The Overseas Development Institute (ODI) and the UK Trade Policy Observatory warned in their recently published reports that the world’s developing countries could lose €378 million year if the existing trade deals that they have with the EU will no longer apply to the UK after the country leaves the block. Both think tanks believe that many of the poorest economies in Africa, the Caribbean and the Pacific (ACP) could lose up to €203 million annually in the event of Brexit, as they would lose the preferential access to the British market through the EU’s trade policy.
The world’s poorest economies pay very little or no duty on their exports to Europe under the EU’s generalized scheme of preferences (GSP). Moreover, the ‘Everything But Arms’ deal gives these countries duty- and quota-free access to all products except for weapons and ammunitions. According to Leonard Winters, Director of the UK Trade Policy Observatory, the failure by London to protect these preferential deals could have negative repercussions for both trade and foreign policy. “A number of developing countries – take Kenya, for example – have got serious export industries who sell to the UK,” he said and added that “If suddenly they ended up with some tax bill of an extra €2.4 million in order to sell their current amount in the UK, they’d search out [sales] to other markets.”
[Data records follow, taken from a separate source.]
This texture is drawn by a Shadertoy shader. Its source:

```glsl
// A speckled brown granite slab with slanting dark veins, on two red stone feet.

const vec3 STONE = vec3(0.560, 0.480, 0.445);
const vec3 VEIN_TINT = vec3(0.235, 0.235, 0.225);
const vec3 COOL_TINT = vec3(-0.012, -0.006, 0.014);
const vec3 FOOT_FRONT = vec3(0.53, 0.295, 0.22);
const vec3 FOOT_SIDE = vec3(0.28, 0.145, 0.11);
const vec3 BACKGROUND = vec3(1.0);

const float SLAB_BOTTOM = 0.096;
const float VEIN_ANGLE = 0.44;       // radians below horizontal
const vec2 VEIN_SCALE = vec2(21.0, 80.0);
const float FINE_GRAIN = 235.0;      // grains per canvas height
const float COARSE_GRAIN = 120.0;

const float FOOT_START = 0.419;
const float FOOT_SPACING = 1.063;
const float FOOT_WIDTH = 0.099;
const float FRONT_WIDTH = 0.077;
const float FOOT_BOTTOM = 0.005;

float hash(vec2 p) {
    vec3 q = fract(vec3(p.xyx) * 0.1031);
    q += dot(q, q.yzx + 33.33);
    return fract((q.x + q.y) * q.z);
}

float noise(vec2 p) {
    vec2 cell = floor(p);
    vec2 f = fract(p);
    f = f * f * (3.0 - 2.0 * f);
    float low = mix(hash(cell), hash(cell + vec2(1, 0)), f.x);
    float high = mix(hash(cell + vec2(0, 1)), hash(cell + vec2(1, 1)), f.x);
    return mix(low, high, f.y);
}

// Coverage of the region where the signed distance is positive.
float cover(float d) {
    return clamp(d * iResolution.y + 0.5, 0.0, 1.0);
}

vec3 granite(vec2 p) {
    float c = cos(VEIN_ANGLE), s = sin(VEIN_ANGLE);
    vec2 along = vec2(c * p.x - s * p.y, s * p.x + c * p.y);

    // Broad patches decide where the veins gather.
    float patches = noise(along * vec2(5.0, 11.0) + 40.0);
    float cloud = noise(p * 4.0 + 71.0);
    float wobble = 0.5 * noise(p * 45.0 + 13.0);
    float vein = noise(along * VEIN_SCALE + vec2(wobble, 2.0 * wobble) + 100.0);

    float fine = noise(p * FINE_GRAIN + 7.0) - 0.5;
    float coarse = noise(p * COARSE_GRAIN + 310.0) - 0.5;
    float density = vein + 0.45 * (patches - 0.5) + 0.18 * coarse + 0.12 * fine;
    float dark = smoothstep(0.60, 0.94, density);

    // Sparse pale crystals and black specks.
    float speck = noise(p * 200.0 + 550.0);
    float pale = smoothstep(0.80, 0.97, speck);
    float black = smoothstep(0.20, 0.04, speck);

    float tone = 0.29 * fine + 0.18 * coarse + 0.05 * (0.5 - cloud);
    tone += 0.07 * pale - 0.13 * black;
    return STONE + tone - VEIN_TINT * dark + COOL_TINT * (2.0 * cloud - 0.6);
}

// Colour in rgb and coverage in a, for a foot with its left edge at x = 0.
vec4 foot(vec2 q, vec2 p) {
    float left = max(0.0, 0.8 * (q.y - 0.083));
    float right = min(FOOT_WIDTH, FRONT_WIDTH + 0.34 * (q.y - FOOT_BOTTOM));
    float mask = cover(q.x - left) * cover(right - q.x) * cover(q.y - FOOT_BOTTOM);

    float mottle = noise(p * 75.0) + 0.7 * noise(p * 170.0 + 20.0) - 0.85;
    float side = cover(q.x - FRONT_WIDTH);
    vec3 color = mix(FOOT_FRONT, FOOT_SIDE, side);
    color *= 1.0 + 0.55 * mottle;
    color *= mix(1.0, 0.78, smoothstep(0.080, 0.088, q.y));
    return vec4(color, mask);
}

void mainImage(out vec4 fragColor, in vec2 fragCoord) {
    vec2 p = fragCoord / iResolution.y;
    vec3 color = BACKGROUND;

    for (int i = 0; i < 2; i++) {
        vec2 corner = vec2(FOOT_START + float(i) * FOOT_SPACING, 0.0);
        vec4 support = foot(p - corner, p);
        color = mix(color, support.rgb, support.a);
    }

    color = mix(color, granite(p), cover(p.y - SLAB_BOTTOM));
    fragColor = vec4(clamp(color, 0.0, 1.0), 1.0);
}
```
Developing countries have already been hit hard by the falling pound in form of remittances. The World Bank estimates the loss at €8.3 billion last year – the remittances sent to developing countries are now worth much less than before the British poll to leave the EU. Some economists also estimate that a weak UK economy and the pound will result in developing countries struggling to manage, as “they have fewer instruments at their disposal to cushion some of these shocks”.